All's fair in love and war.
On July 28, Biogen started a 60-day clock on Elan, giving it that long to fix the contract that allows Johnson & Johnson (NYSE: JNJ ) to fund Elan's buyout of Biogen's half of Tysabri should Biogen be bought. Yeah, this love triangle is pretty dang convoluted.
Elan took Biogen to court, and the saga continued yesterday with the judge refusing to intercede to stop Biogen from ending its partnership with Elan and taking full control of their multiple sclerosis drug, Tysabri.
As I see it, Elan, a Motley Fool Rule Breakers pick, has four choices before the Sept. 26 deadline:

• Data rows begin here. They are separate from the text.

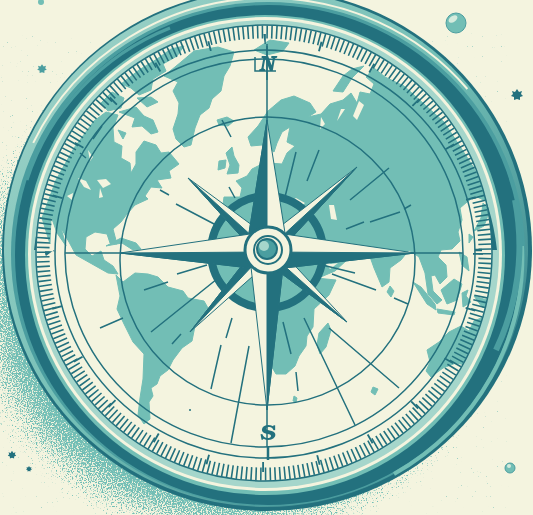
<!DOCTYPE html>
<html lang="en">
<head>
<meta charset="utf-8">
<title>World compass</title>
<style>
:root{--cream:#f4f4df;--teal:#72beb5;--pale:#a5d6cb;--mid:#4b9ea0;--deep:#23717e}
html,body{margin:0;height:100%;overflow:hidden;background:var(--cream)}
svg{display:block;width:533px;height:515px}
.paper{fill:var(--cream)}
.teal{fill:var(--teal)}
.deep{fill:var(--deep)}
.land{fill:var(--teal);stroke:var(--teal);stroke-width:1;stroke-linejoin:round}
.line{fill:none;stroke:var(--deep);stroke-width:1.5}
.ticks{fill:none;stroke:var(--deep)}
.star{stroke:var(--deep);stroke-width:1;stroke-linejoin:round}
.cardinal{font:italic 700 22px "TeX Gyre Bonum","Noto Serif",serif;fill:var(--deep);text-anchor:middle}
</style>
</head>
<body>
<svg viewBox="0 0 533 515" role="img" aria-label="Compass with a world map on its face">
<defs>
<radialGradient id="shade">
<stop offset=".78" stop-color="#000"/>
<stop offset=".9" stop-color="#000" stop-opacity=".5"/>
<stop offset="1" stop-color="#000" stop-opacity="0"/>
</radialGradient>
<filter id="stipple" x="0" y="0" width="1" height="1" color-interpolation-filters="sRGB">
<feTurbulence type="fractalNoise" baseFrequency=".8" numOctaves="2" seed="4" result="grain"/>
<feComposite in="SourceGraphic" in2="grain" operator="arithmetic" k2="3" k3="6" k4="-4.6" result="dots"/>
<feFlood flood-color="#72beb5"/>
<feComposite in2="dots" operator="in"/>
</filter>
<linearGradient id="rim" x1="0" y1="0" x2="1" y2="1">
<stop offset="0" stop-color="#a5d6cb"/>
<stop offset=".5" stop-color="#72beb5"/>
<stop offset="1" stop-color="#23717e"/>
</linearGradient>
<clipPath id="face-clip"><circle cx="264" cy="253" r="228"/></clipPath>
<path id="fleck" d="M0-6L2-3 5-4 4-1 6 1 3 2 3 5 0 4-3 5-3 2-6 1-4-1-5-4-2-3Z"/>
</defs>

<rect class="paper" width="533" height="515"/>
<ellipse id="cast-shadow" cx="232" cy="294" rx="278" ry="262" fill="url(#shade)" filter="url(#stipple)"/>

<g id="case">
<ellipse cx="267" cy="250" rx="265" ry="261" class="deep"/>
<ellipse cx="266" cy="249" rx="262" ry="258" fill="url(#rim)"/>
<ellipse cx="268" cy="252" rx="260" ry="254" fill="none" stroke="#f4f4df" stroke-width="2" pathLength="100" stroke-dasharray="32 68" stroke-dashoffset="-57"/>
<ellipse cx="268" cy="254" rx="257" ry="252" fill="#4b9ea0"/>
<ellipse cx="268" cy="255" rx="253" ry="250" class="deep"/>
<path d="M522 246A256 250 0 0 1 394 474" fill="none" stroke="#72beb5" stroke-width="4"/>
<path d="M515 200A250 246 0 0 1 496 350" fill="none" stroke="#4b9ea0" stroke-width="6"/>
<path d="M27 180A248 244 0 0 1 170 28" fill="none" stroke="#4b9ea0" stroke-width="3"/>
<circle cx="265" cy="255" r="240" fill="#72beb5"/>
<circle cx="265" cy="254" r="237" class="paper"/>
<circle cx="265" cy="254" r="234" fill="#a5d6cb"/>
<path d="M34 250A233 238 0 0 1 497 250L488 250A226 228 0 0 0 42 250Z" class="deep"/>
</g>

<circle id="face" cx="264" cy="253" r="228" class="paper"/>

<g id="world-map" clip-path="url(#face-clip)">
<g class="land">
<path id="north-america" d="M42 218L56 180 74 148 94 121 106 112 118 115 113 128 114 142 122 146 121 158 130 163 131 173 136 164 136 152 144 141 156 145 161 153 169 152 179 164 169 171 171 178 157 180 162 188 151 187 145 196 148 199 135 205 127 214 121 222 113 229 117 244 110 243 107 234 95 232 86 237 85 249 92 256 101 251 104 260 113 266 118 274 108 273 92 264 76 255 69 242 61 228 66 246 57 233 51 216 50 244Z"/>
<path d="M101 103L112 92 124 98 121 108 108 111ZM119 112L136 107 144 116 153 120 158 132 151 134 142 126 132 127 135 118ZM121 84L139 70 157 59 171 49 184 46 177 56 163 64 166 71 153 79 151 90 139 95 131 88ZM137 98L151 97 158 102 147 107ZM118 130L126 133 123 139Z"/>
<path id="greenland" d="M164 76L181 62 194 51 218 47 234 52 230 66 224 76 221 91 212 99 209 108 200 115 195 128 191 145 184 147 176 139 173 129 178 114 179 103 173 91 178 82Z"/>
<path d="M217 120L227 117 234 121 228 126 219 125ZM121 238L136 243 141 249 133 250 122 243 106 246ZM144 251L155 251 157 256 146 256Z"/>
<path id="south-america" d="M116 275L123 282 135 273 148 274 158 277 168 287 183 291 188 298 204 301 208 308 201 317 195 326 192 341 182 348 173 360 168 370 160 376 157 384 151 388 153 396 149 402 150 419 144 424 138 415 140 398 143 379 144 354 133 342 124 324 117 309 120 296Z"/>
<path id="eurasia" d="M222 212L224 197 240 197 242 188 236 181 247 176 252 169 262 164 263 151 270 153 269 163 282 164 287 153 295 146 287 142 290 127 282 132 277 143 274 152 267 147 262 145 251 146 248 137 258 126 268 111 281 100 294 96 310 103 316 112 308 117 321 114 330 104 343 100 351 93 357 103 360 92 370 94 374 84 366 77 374 68 385 77 404 86 444 122 474 168 490 203 475 196 467 202 460 208 462 220 458 232 460 241 452 249 441 250 438 257 446 265 447 277 440 284 435 275 431 276 433 291 442 300 437 304 428 294 425 273 419 257 409 250 401 260 390 268 389 282 382 287 374 268 369 254 354 249 348 259 335 271 316 279 305 265 292 235 284 214 273 205 270 216 259 205 250 200 239 204 235 212Z"/>
<path d="M226 153L232 147 234 156 239 165 238 173 227 174 230 165ZM219 161L226 160 225 168 218 170ZM254 50L270 40 289 43 283 51 267 55ZM333 91L343 76 352 69 364 66 352 78 343 92Z"/>
<path id="africa" d="M215 237L232 220 256 215 291 222 306 238 316 278 336 280 329 295 314 309 313 327 307 336 306 346 299 356 295 366 286 374 276 374 270 364 272 343 266 326 267 306 240 302 219 279Z"/>
<path d="M328 323L331 330 326 347 320 354 317 345 319 333ZM390 286L394 291 391 297 387 292Z"/>
<path id="australia" d="M427 350L439 342 449 332 461 326 469 331 474 321 486 316 498 322 488 350 470 366 456 363 443 368 431 377 426 371 430 362Z"/>
<path d="M413 282L421 287 435 304 436 310 427 304ZM441 290L454 279 462 284 457 300 447 304ZM437 309L455 312 454 315 438 313ZM462 293L468 290 466 296 471 302 463 307ZM474 296L490 301 497 311 482 307ZM459 252L467 257 469 271 462 265ZM469 234L473 237 469 243ZM483 203L490 210 484 226 474 231 481 218ZM373 387L378 389 375 395 371 392ZM294 396L297 398 296 402 293 401Z"/>
</g>
<g id="lakes" class="paper">
<path d="M78 178L86 181 91 190 84 187ZM97 180L106 179 111 184 103 188ZM88 150L93 157 90 161ZM100 188L103 197 99 198ZM67 196L73 193 72 200ZM329 205L334 205 337 220 331 219ZM284 205L296 198 305 203 298 209ZM321 117L325 124 320 129ZM359 101L364 105 357 120 353 116ZM341 109L345 109 337 121ZM322 259L331 264 338 263 330 269Z"/>
</g>
</g>

<g id="dial">
<circle class="ticks" cx="264" cy="253" r="221" stroke-width="13" pathLength="870" stroke-dasharray="1 2"/>
<circle class="ticks" cx="264" cy="253" r="214" stroke-width="10" pathLength="360" stroke-dasharray=".5 14.5"/>
<circle class="line" cx="264" cy="253" r="228"/>
<ellipse class="line" cx="265" cy="254" rx="210" ry="204"/>
<ellipse class="line" cx="264" cy="253" rx="199" ry="194"/>
<ellipse class="line" cx="267.5" cy="261" rx="147.5" ry="144"/>
<path class="line" d="M65 253H463M267 46V447"/>
<path d="M268 447V460M475 250H482" stroke="#23717e" stroke-width="2.5"/>
<path id="rays" class="line" d="M222 120L231 137M319 150L307 181M296 152L285 197M389 168L350 200M400 212L370 222M411 205L404 209M176 204L216 225M160 190L169 195M144 290L168 282M177 274L207 265M100 328L123 318M151 332L217 279M172 344L181 334M249 346L231 443M221 345L211 389M232 318L226 338M304 318L355 425M296 372L298 391M329 328L399 388M332 274L376 290M394 298L408 304M283 322L291 354M322 265L355 273M364 222L346 229M229 187L235 198M93 139L102 126M80 153L86 158"/>
</g>

<g id="compass-rose">
<circle cx="267" cy="252" r="56" fill="#72beb5" stroke="#23717e" stroke-width="8"/>
<g class="star">
<path class="paper" d="M188 178L260 231 249 245ZM357 167L285 245 273 232ZM190 332L250 255 262 268ZM347 322L274 268 286 256Z"/>
<path class="deep" d="M188 178L254 238 249 245ZM357 167L279 239 285 245ZM190 332L250 255 256 262ZM347 322L274 268 280 262Z"/>
<path class="paper" d="M267 120L285 233 267 250 249 233ZM415 253L284 268 267 250 284 234ZM267 410L251 267 267 250 283 267ZM120 253L250 234 267 250 250 268Z"/>
<path class="deep" d="M267 120V250L249 233ZM415 253L284 268 267 252ZM267 410V250L283 267ZM120 253L267 252 250 268Z"/>
</g>
<circle cx="268" cy="250" r="23" class="paper" stroke="#23717e" stroke-width="3"/>
<circle cx="268" cy="250" r="14" class="paper" stroke="#23717e" stroke-width="2"/>
<circle cx="267" cy="249" r="10" fill="#4b9ea0" stroke="#23717e" stroke-width="2"/>
<circle cx="264" cy="246" r="5" fill="#a5d6cb"/>
</g>

<g id="cardinal-points">
<text class="cardinal" x="267" y="71">N</text>
<path class="line" d="M255 57V71H276M267 44V80"/>
<text class="cardinal" x="267" y="440">S</text>
</g>

<g id="bubbles">
<circle cx="456" cy="23" r="10" class="teal" stroke="#4b9ea0"/>
<ellipse cx="453" cy="19" rx="5" ry="3" fill="#d5ebdd" transform="rotate(-35 453 19)"/>
<circle cx="510" cy="468" r="5" class="teal" stroke="#4b9ea0"/>
<circle cx="509" cy="466" r="2" fill="#d5ebdd"/>
<circle cx="41" cy="2" r="3" class="teal"/>
<use href="#fleck" transform="translate(42 69) scale(.8)" fill="#4b9ea0"/>
<use href="#fleck" transform="translate(517 95)" class="deep"/>
<use href="#fleck" transform="translate(12 455) scale(.7)" class="deep"/>
<use href="#fleck" transform="translate(29 469) scale(.5)" class="deep"/>
<circle cx="190" cy="410" r="1" class="deep"/>
</g>
</svg>
</body>
</html>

- Renegotiate the contract with Johnson & Johnson.
- End the contract with Johnson & Johnson.
- Try and escalate this up the court system, although I'm not sure there's time for that.
- Stick with Johnson & Johnson and give Tysabri to Biogen.
The last one seems like a crazy idea. Sure, Elan and Johnson & Johnson are new best buds, and Tysabri isn't a powerhouse like Teva Pharmaceuticals' (Nasdaq: TEVA ) Copaxone, EMD Serono and Pfizer's (NYSE: PFE ) Rebif, or Biogen's own Avonex. But Tysabri still has a lot of growth left in it and Elan would be insane to give it up.
The problem with completely breaking the Tysabri part of the deal with Johnson & Johnson is that it seems to be tied to the rest of J&J's investment in Elan, which included the sale of half of Elan's Alzheimer's pipeline that's partnered with Wyeth (NYSE: WYE ) . While I wasn't ecstatic about the terms that Elan got, the company needs the money, and breaking the deal would seem to put a ceiling on the value that Elan might be able to get from a subsequent deep-pocketed pharma.
The best option I can see is clearly to renegotiate the contract to remove the parts that violate the Elan-Biogen contract. I guess Elan will get to see just how good a best bud Johnson & Johnson really is.
If you think all health-care companies are hurting from Obamacare, think again.